- Understand the root of their substance use
- Cope with difficult cravings and triggers
- Prioritize their mental health and well-being
- Develop the life skills to maintain a sober life
Teens will often attend a recovery high school to complete their diploma after graduating from a treatment program. Some teenagers will attend a recovery high school in tandem with an outpatient rehab program, too. This gives them the benefit of both worlds: A safe, sober learning environment, as well as essential therapy and clinical support to overcome their substance disorder.
Recovery-Informed Academics at Turnbridge
As explained in a recent NPR article, recovery schools offer the opportunity for teens to connect with peers and receive mutual aid, in “a supervised and structured way.” This is core to the recovery process for teenagers, who often rely on peer-to-peer relationships. However, there are other parts of the recovery process that are equally important. As echoed by Dr. Sharon Levy, a pediatrician and addiction medicine specialist at Boston Children’s Hospital, there are two other components to effective treatment: the clinical or medical intervention, as well as the emotional support and counseling. And these often need to be precursors to the recovery school enrollment, to set the stage for success.
This is the core difference between a substance use treatment program for teenagers, and a recovery high school. Treatment programs are bolstered by certified clinicians and mental health professionals who have specialized training in adolescent recovery. Treatment programs offer a range of medication-assisted therapies and behavioral modalities to help teens overcome substance use disorders. These include counseling, group therapy, cognitive behavioral therapy, recreational therapy, and more.
If your teenager is actively battling issues with substance abuse, a treatment program is the recommended first step.
Of course, signing up for a treatment program is not easy. We understand why so many teens, and/or their parents, have hesitations. It requires stepping away from mainstream life, including the traditional high school experience, to get dedicated attention and support. This can be scary, but it’s important for families to know that treatment does not need to mean a step back.

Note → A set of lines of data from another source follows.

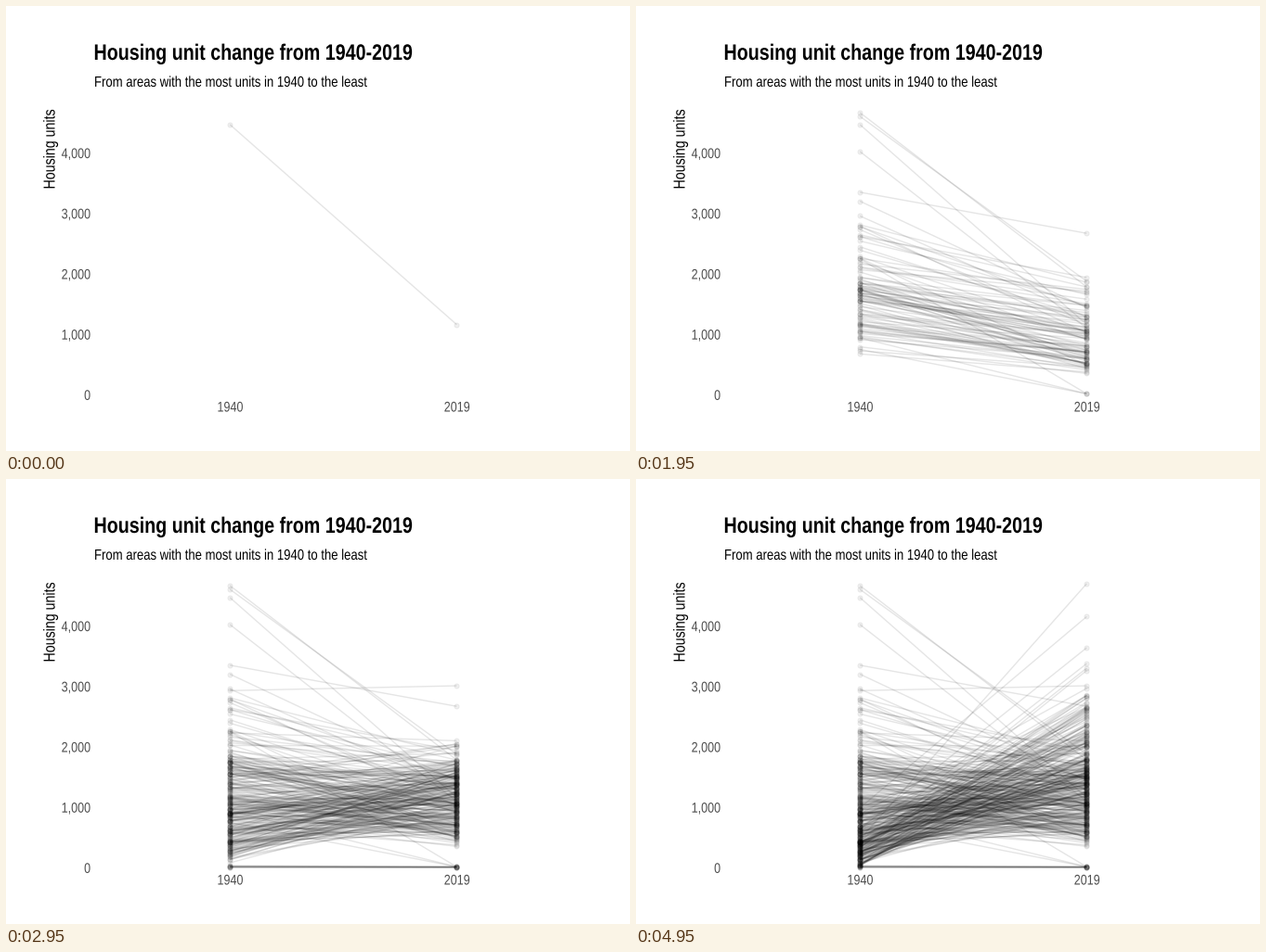
Write a matplotlib script that moves like this. It is 672 by 480 pixels and loops after 5000 ms.

```python
import matplotlib.pyplot as plt
import numpy as np
from matplotlib.animation import FuncAnimation
from matplotlib.collections import LineCollection
from matplotlib.patches import PathPatch
from matplotlib.textpath import TextPath
from matplotlib.transforms import Affine2D

W, H, DPI = 672, 480, 96
FRAMES, INTERVAL = 100, 50
X0, X1 = 241.2, 485.4          # columns of the two years
Y_ZERO, UNIT = 419.3, 0.0652   # pixel of zero, pixels per housing unit
PX = 72 / DPI                  # points per pixel
GREY = "#4d4d4d"
NARROW = 0.82                  # proportion of a narrow sans face

# Lines that stand apart from the crowd: (units in 1940, units in 2019)
LANDMARKS = [
    (4469, 1160), (4023, 1100), (4667, 1783), (4605, 1876), (2250, 15),
    (3202, 1439), (2788, 1024), (2259, 488), (940, 15), (750, 15),
    (3350, 2670), (2930, 3010), (640, 3640), (990, 4155), (470, 4700),
]
# The crowd: (lines, smallest change, largest change)
SPANS = [
    (2, -1700, -1570), (29, -1330, -725), (103, -725, 110), (75, 110, 645),
    (112, 645, 1860), (38, 1860, 2560), (3, 2930, 3060),
]
# Lowest and highest 1940 value possible for a given change
CHANGE = [-1650, -1330, -725, -300, 110, 645, 1000, 1860, 2560, 3060]
LOWEST = [2950, 1670, 1060, 650, 400, 130, 60, 30, 30, 240]
HIGHEST = [3060, 2980, 2750, 2400, 2150, 1750, 1500, 1150, 780, 450]

rng = np.random.default_rng(1940)


def spread(n, low, high):
    """Evenly stratified random values, so every short span holds some."""
    return low + (high - low) * (np.arange(n) + rng.random(n)) / n


def make_data():
    change = np.concatenate([spread(*span) for span in SPANS])
    low = np.interp(change, CHANGE, LOWEST)
    high = np.interp(change, CHANGE, HIGHEST)
    # Growing areas lean towards small beginnings
    lean = np.interp(change, [-700, 1000], [1.6, 3.2])
    start = low + (high - low) * rng.beta(1.2, lean)
    empty = rng.uniform(5, 35, 9)
    return np.vstack([
        LANDMARKS,
        np.column_stack([start, start + change]),
        np.column_stack([empty, empty * 0.6]),
    ])


data = make_data()
change = data[:, 1] - data[:, 0]
step = np.ptp(change) / (FRAMES - 1)
reveal = np.floor((change - change.min()) / step + 1e-6)
order = np.argsort(reveal, kind="stable")
reveal = reveal[order]
heights = Y_ZERO - UNIT * data[order]
segments = np.stack(
    [np.column_stack([np.full(len(heights), x), heights[:, i]])
     for i, x in enumerate((X0, X1))], axis=1)

fig = plt.figure(figsize=(W / DPI, H / DPI), dpi=DPI, facecolor="white")
ax = fig.add_axes([0, 0, 1, 1])
ax.set_xlim(0, W)
ax.set_ylim(H, 0)
ax.axis("off")


def label(x, y, text, size, color="black", weight="normal", align=0, angle=0):
    """Text with its baseline at y; align 0 is left, 0.5 centre, 1 right."""
    font = {"family": "Liberation Sans", "weight": weight}
    path = TextPath((0, 0), text, size=size, prop=font)
    shift = -align * path.get_extents().x1
    place = (Affine2D().translate(shift, 0).scale(NARROW, -1)
             .rotate_deg(-angle).translate(x, y))
    ax.add_patch(PathPatch(place.transform_path(path), fc=color, lw=0))


label(94.5, 58, "Housing unit change from 1940-2019", 24, weight="bold")
label(95, 87, "From areas with the most units in 1940 to the least", 16)
label(52.5, 197.5, "Housing units", 17.33, angle=90)
for value in range(0, 5000, 1000):
    label(90.6, Y_ZERO - UNIT * value + 5.6, f"{value:,}", 15.33, GREY, align=1)
for x, year in ((X0, "1940"), (X1, "2019")):
    label(x, 437.5, year, 15.33, GREY, align=0.5)

lines = LineCollection([], colors=[(0, 0, 0, 0.1)], linewidths=1.42 * PX)
ax.add_collection(lines, autolim=False)
dots = ax.scatter([], [], s=(5.2 * PX) ** 2, facecolors=[(0, 0, 0, 0.06)],
                  edgecolors=[(0, 0, 0, 0.06)], linewidths=0.945 * PX)


def draw(frame):
    shown = segments[:np.searchsorted(reveal, frame, side="right")]
    lines.set_segments(shown)
    dots.set_offsets(shown.reshape(-1, 2))
    return lines, dots


anim = FuncAnimation(fig, draw, frames=FRAMES, init_func=lambda: draw(0),
                     interval=INTERVAL, repeat=True, repeat_delay=0)
plt.show()
```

Some addiction treatment programs help teenagers continue on their academic trajectory throughout rehab, even in residential settings. At Turnbridge, for example, academics is a core component of our teen rehab programs. Turnbridge Academy is a recovery-informed educational program that ensures teenagers and young adults can continue to reach academic goals while receiving treatment.
For high school students in recovery, Turnbridge offers several services.
First, we can coordinate an arrangement with your teen’s high school to enable them to continue learning while away. Turnbridge teens often earn their high school diplomas by completing the curriculum at a distance. This can sometimes be done online through the high school. Alternatively, the school may send course materials to Turnbridge Academy, where our team of Academic Advisors will develop an educational plan for the student, teach the curriculum, and coordinate assignments.
At Turnbridge Academy, students also have the opportunity to begin planning for college. In fact, we have partnerships with several, exceptional colleges who are ready to welcome students in recovery.
Turnbridge Academy is not a recovery high school, but rather an academic-focused program for our clients who are in recovery and being treated for substance use, mental health, and co-occurring disorders. If your teenager is in need of treatment, consider Turnbridge as your starting point. We will help to ensure your teen gets on a healthy path, while maintaining their academic success.
Call 877-581-1793 to learn about our programs for adolescents today.